Enabling the flourishing of our diverse community
Incoming Students' Association BME Officer, Isabella Neergaard-Petersen, tells us about her plans for the role.
Two students in the School of Literatures, Languages and Cultures (LLC) have been voted in as Students' Association Liberation Officers for 2018/19.
Isabella Neergaard-Petersen (Scandinavian Studies and Classics) and Natasha Ion (French and History), both of whom study in LLC and the School of History, Classics and Archaeology, will be taking up the roles of Black & Minority Ethnic (BME) Officer and LGBT+ Officer respectively in September this year.
LLC is one of the largest Schools in the College of Arts, Humanities and Social Sciences at the University of Edinburgh, and is proud of its diversity, both in the range of subjects it teaches, and in bringing together a truly international community of students, alumni and staff.

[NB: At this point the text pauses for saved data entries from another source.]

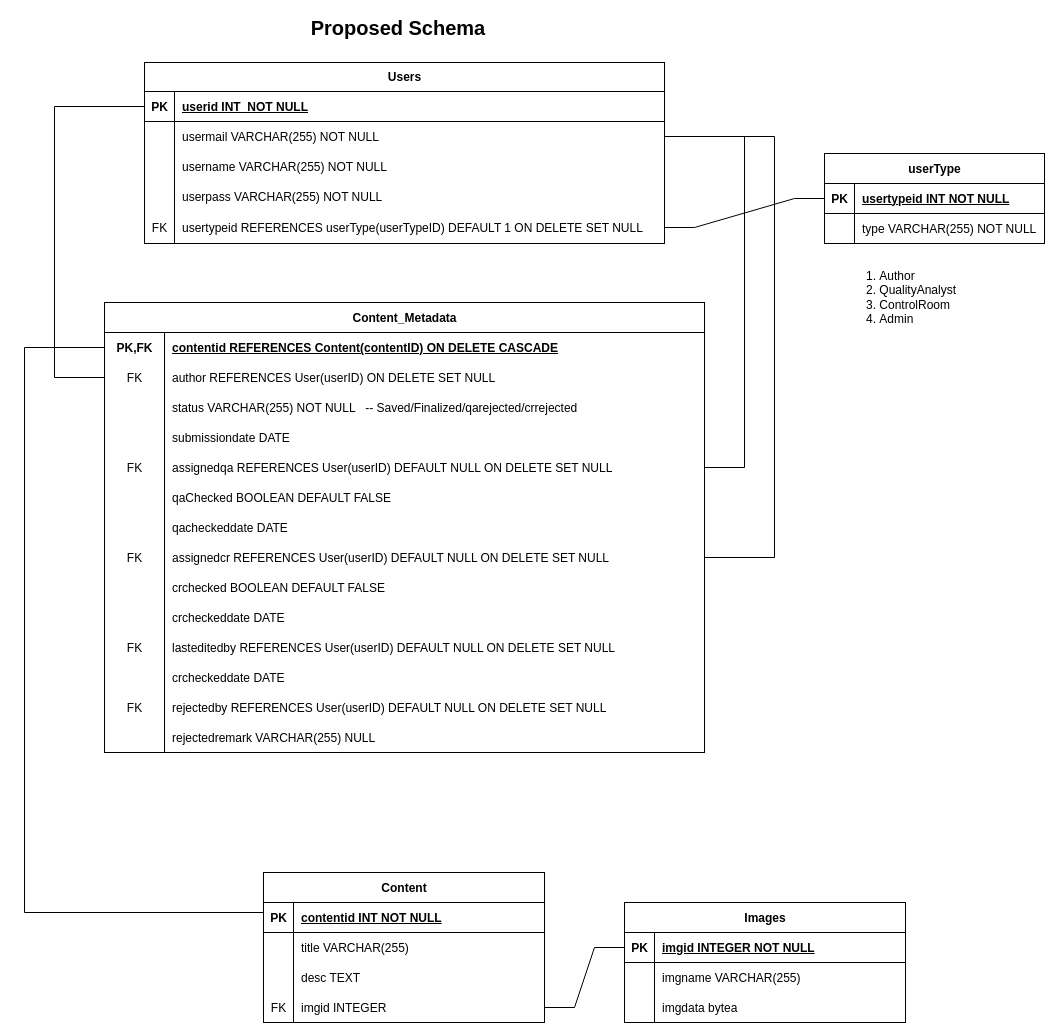
<!DOCTYPE html>
<html lang="en">
<head>
<meta charset="utf-8">
<title>Proposed Schema</title>
<style>
:root { --ink: #000; --paper: #fff; }
* { box-sizing: border-box; margin: 0; padding: 0; }
body { width: 1057px; height: 1035px; overflow: hidden; background: var(--paper); }
.diagram { position: relative; width: 1057px; height: 1035px; overflow: hidden; color: var(--ink); font: 12px/14px "Liberation Sans", Arial, sans-serif; }
h1 { position: absolute; left: 298px; top: 16px; width: 200px; text-align: center; font-size: 20px; line-height: 24px; white-space: nowrap; }
.links { position: absolute; left: 0; top: 0; fill: none; stroke: var(--ink); stroke-width: 1; }
.entity { position: absolute; display: flex; flex-direction: column; border: 1px solid var(--ink); background: var(--paper); --key: 30px; }
.entity h2 { flex: 0 0 30px; display: flex; align-items: center; justify-content: center; font-size: 12px; line-height: 14px; border-bottom: 1px solid var(--ink); }
.row { flex: 0 0 30px; display: grid; grid-template-columns: var(--key) 1fr; }
.row:last-child { flex: 1 1 0; min-height: 0; }
.row > * { display: flex; align-items: center; white-space: pre; }
.key { justify-content: center; border-right: 1px solid var(--ink); }
.field { padding-left: 7px; }
.primary { font-weight: bold; }
.primary .field { text-decoration: underline; }
.ruled { border-bottom: 1px solid var(--ink); }
.users { left: 144px; top: 62px; width: 521px; height: 182px; }
.users h2 { flex-basis: 29px; }
.user-type { left: 824px; top: 153px; width: 221px; height: 91px; }
.metadata { left: 104px; top: 302px; width: 601px; height: 451px; --key: 60px; }
.content { left: 263px; top: 872px; width: 282px; height: 151px; }
.images { left: 624px; top: 902px; width: 282px; height: 121px; }
.roles { position: absolute; left: 866px; top: 269px; line-height: 14.4px; list-style: decimal inside; white-space: nowrap; }
</style>
</head>
<body>
<main class="diagram">
  <h1>Proposed Schema</h1>

  <svg class="links" width="1057" height="1035" viewBox="0 0 1057 1035" aria-hidden="true">
    <path d="M144 106.5H54.5V377.5H104"/>
    <path d="M104 347.5H24.5V912.5H263"/>
    <path d="M665 136.5H744.5V467.5H705"/>
    <path d="M665 136.5H774.5V557.5H705"/>
    <path d="M665 227.5H694.5L794.5 198.5H824"/>
    <path d="M545 1007.5H574.5L594.5 947.5H624"/>
  </svg>

  <section class="entity users">
    <h2>Users</h2>
    <div class="row primary ruled"><span class="key">PK</span><span class="field">userid INT  NOT NULL</span></div>
    <div class="row"><span class="key"></span><span class="field">usermail VARCHAR(255) NOT NULL</span></div>
    <div class="row"><span class="key"></span><span class="field">username VARCHAR(255) NOT NULL</span></div>
    <div class="row"><span class="key"></span><span class="field">userpass VARCHAR(255) NOT NULL</span></div>
    <div class="row"><span class="key">FK</span><span class="field">usertypeid REFERENCES userType(userTypeID) DEFAULT 1 ON DELETE SET NULL</span></div>
  </section>

  <section class="entity user-type">
    <h2>userType</h2>
    <div class="row primary ruled"><span class="key">PK</span><span class="field">usertypeid INT NOT NULL</span></div>
    <div class="row"><span class="key"></span><span class="field">type VARCHAR(255) NOT NULL</span></div>
  </section>

  <ol class="roles">
    <li>Author</li>
    <li>QualityAnalyst</li>
    <li>ControlRoom</li>
    <li>Admin</li>
  </ol>

  <section class="entity metadata">
    <h2>Content_Metadata</h2>
    <div class="row primary"><span class="key">PK,FK</span><span class="field">contentid REFERENCES Content(contentID) ON DELETE CASCADE</span></div>
    <div class="row"><span class="key">FK</span><span class="field">author REFERENCES User(userID) ON DELETE SET NULL</span></div>
    <div class="row"><span class="key"></span><span class="field">status VARCHAR(255) NOT NULL   -- Saved/Finalized/qarejected/crrejected</span></div>
    <div class="row"><span class="key"></span><span class="field">submissiondate DATE</span></div>
    <div class="row"><span class="key">FK</span><span class="field">assignedqa REFERENCES User(userID) DEFAULT NULL ON DELETE SET NULL</span></div>
    <div class="row"><span class="key"></span><span class="field">qaChecked BOOLEAN DEFAULT FALSE</span></div>
    <div class="row"><span class="key"></span><span class="field">qacheckeddate DATE</span></div>
    <div class="row"><span class="key">FK</span><span class="field">assignedcr REFERENCES User(userID) DEFAULT NULL ON DELETE SET NULL</span></div>
    <div class="row"><span class="key"></span><span class="field">crchecked BOOLEAN DEFAULT FALSE</span></div>
    <div class="row"><span class="key"></span><span class="field">crcheckeddate DATE</span></div>
    <div class="row"><span class="key">FK</span><span class="field">lasteditedby REFERENCES User(userID) DEFAULT NULL ON DELETE SET NULL</span></div>
    <div class="row"><span class="key"></span><span class="field">crcheckeddate DATE</span></div>
    <div class="row"><span class="key">FK</span><span class="field">rejectedby REFERENCES User(userID) DEFAULT NULL ON DELETE SET NULL</span></div>
    <div class="row"><span class="key"></span><span class="field">rejectedremark VARCHAR(255) NULL</span></div>
  </section>

  <section class="entity content">
    <h2>Content</h2>
    <div class="row primary ruled"><span class="key">PK</span><span class="field">contentid INT NOT NULL</span></div>
    <div class="row"><span class="key"></span><span class="field">title VARCHAR(255)</span></div>
    <div class="row"><span class="key"></span><span class="field">desc TEXT</span></div>
    <div class="row"><span class="key">FK</span><span class="field">imgid INTEGER</span></div>
  </section>

  <section class="entity images">
    <h2>Images</h2>
    <div class="row primary ruled"><span class="key">PK</span><span class="field">imgid INTEGER NOT NULL</span></div>
    <div class="row"><span class="key"></span><span class="field">imgname VARCHAR(255)</span></div>
    <div class="row"><span class="key"></span><span class="field">imgdata bytea</span></div>
  </section>
</main>
</body>
</html>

In this article, the first of two on the Liberation Officers, we talk to Isabella about what the BME Officer does, why she stood for election, what her plans are for the role, and how her degree programme has inspired her.
Supporting BME students with whatever they want to achieve
"It's being that liaison between self-identifying BME students and the University", says Isabella, when asked what the Black & Minority Ethnic (BME) Officer role involves. "For example, if a student had an issue, I could communicate that to the University and represent them on their behalf."
"It's also about supporting students with whatever they want to achieve and campaigns they want to run. So, if a BME group wanted to foster networks within the LGBT+ community, for example, like having an event for queer people of colour, I would support them in doing that."
"I went for the role because, being a first year, I actually came from a community without a BME presence, or not so much of one, and going to a community with a BME presence was extremely exciting for me."
"It helped me to see the positivity of the BME community, how the University can benefit BME students, and what needs to be done to ensure our security. I've made a lot of friends [over the year] and that's given me the support to go for the role."
Freshers, LiberatEd and intersectionality
"My hopes and plans for the role are to enable the flourishing of the BME community at Edinburgh. When I came here there was an amazing community, and I want to extend that within my role."
"I want to get more freshers involved. I really want the people coming in next year to be able to build the sorts of friendships I did."
"Furthermore, I want to work with LiberatEd, which is an initiative to help decolonise the curriculum. I want to help continue with their work."
"I also want to promote intersectionality, so fostering those connections between other Liberation groups to make sure that all the students within the intersections feel valid."
Race in the curriculum
"LLC have been extremely supportive of me in this role", says Isabella, who was brought up in Copenhagen. "The Scandinavian department in particular; the department I'm part of. My tutors have been great about it".
"During Scandinavian Civilisation [a first year course], we did a topic on immigration and, by extension, race. That really helped me... it forced me to think about racism in a Scandinavian context. Being a Dane myself, of colour, being a black Dane, [the topic] was a good nod to that part of my culture. The representation was really important, especially at the height of multiculturalism in Scandinavia."
"There’s a stigma around Scandinavian people, that we all look a certain way (you know the stereotype). But Copenhagen (where I’m from), looks completely different from how it did 10 years ago. I love this about the city. People often look at me strangely for saying I’m Danish, because of this predetermined notion of what a Dane is supposed to look like. Well, in 2018, what is a Dane supposed to look like?"
"Additionally, it’s vital to teach every aspect of Scandinavia’s past. Every history is multifaceted and complex. For example, Denmark has a dark colonial past. So although you may think Scandinavia is all fjords and smørrebrød, it’s vital to critically analyse history in an objective way. That is what this department does so well."
Our staff's perspective
For Celeste Marie-Bernier, Professor of Black Studies, Personal Chair in English Literature, and Director of People and Equalities in LLC, the elections of Isabella and Natasha are hugely welcome.
"The commitment of our inspirational students to an inclusive learning community is not only felt very strongly, but is at the very heart of our School, so it’s fantastic that - of the four brilliant people spearheading the Students’ Association’s Liberation Campaigns next year - two study with us. We're so incredibly lucky!"
"Through People and Equalities initiatives, and the award-winning work of wonderful staff like Katherine Inglis (recent recipient of a Students’ Association Inclusive Learning and Teaching Award - a stellar achievement!), we are not only extremely keen but incredibly honoured and privileged to work with our brilliant learners to make LLC the most supportive environment it possibly can be."
She echoes the thoughts of colleagues throughout the School when she says "Thank you all so, so much!!!"
Are you interested in Scandinavian Studies at LLC?
Edinburgh is the only university in Scotland, and one of only two in the UK, to offer undergraduate honours programmes in Scandinavian Studies, enabling you to learn modern Danish, Swedish or Norwegian in the context of Scandinavian culture, past and present.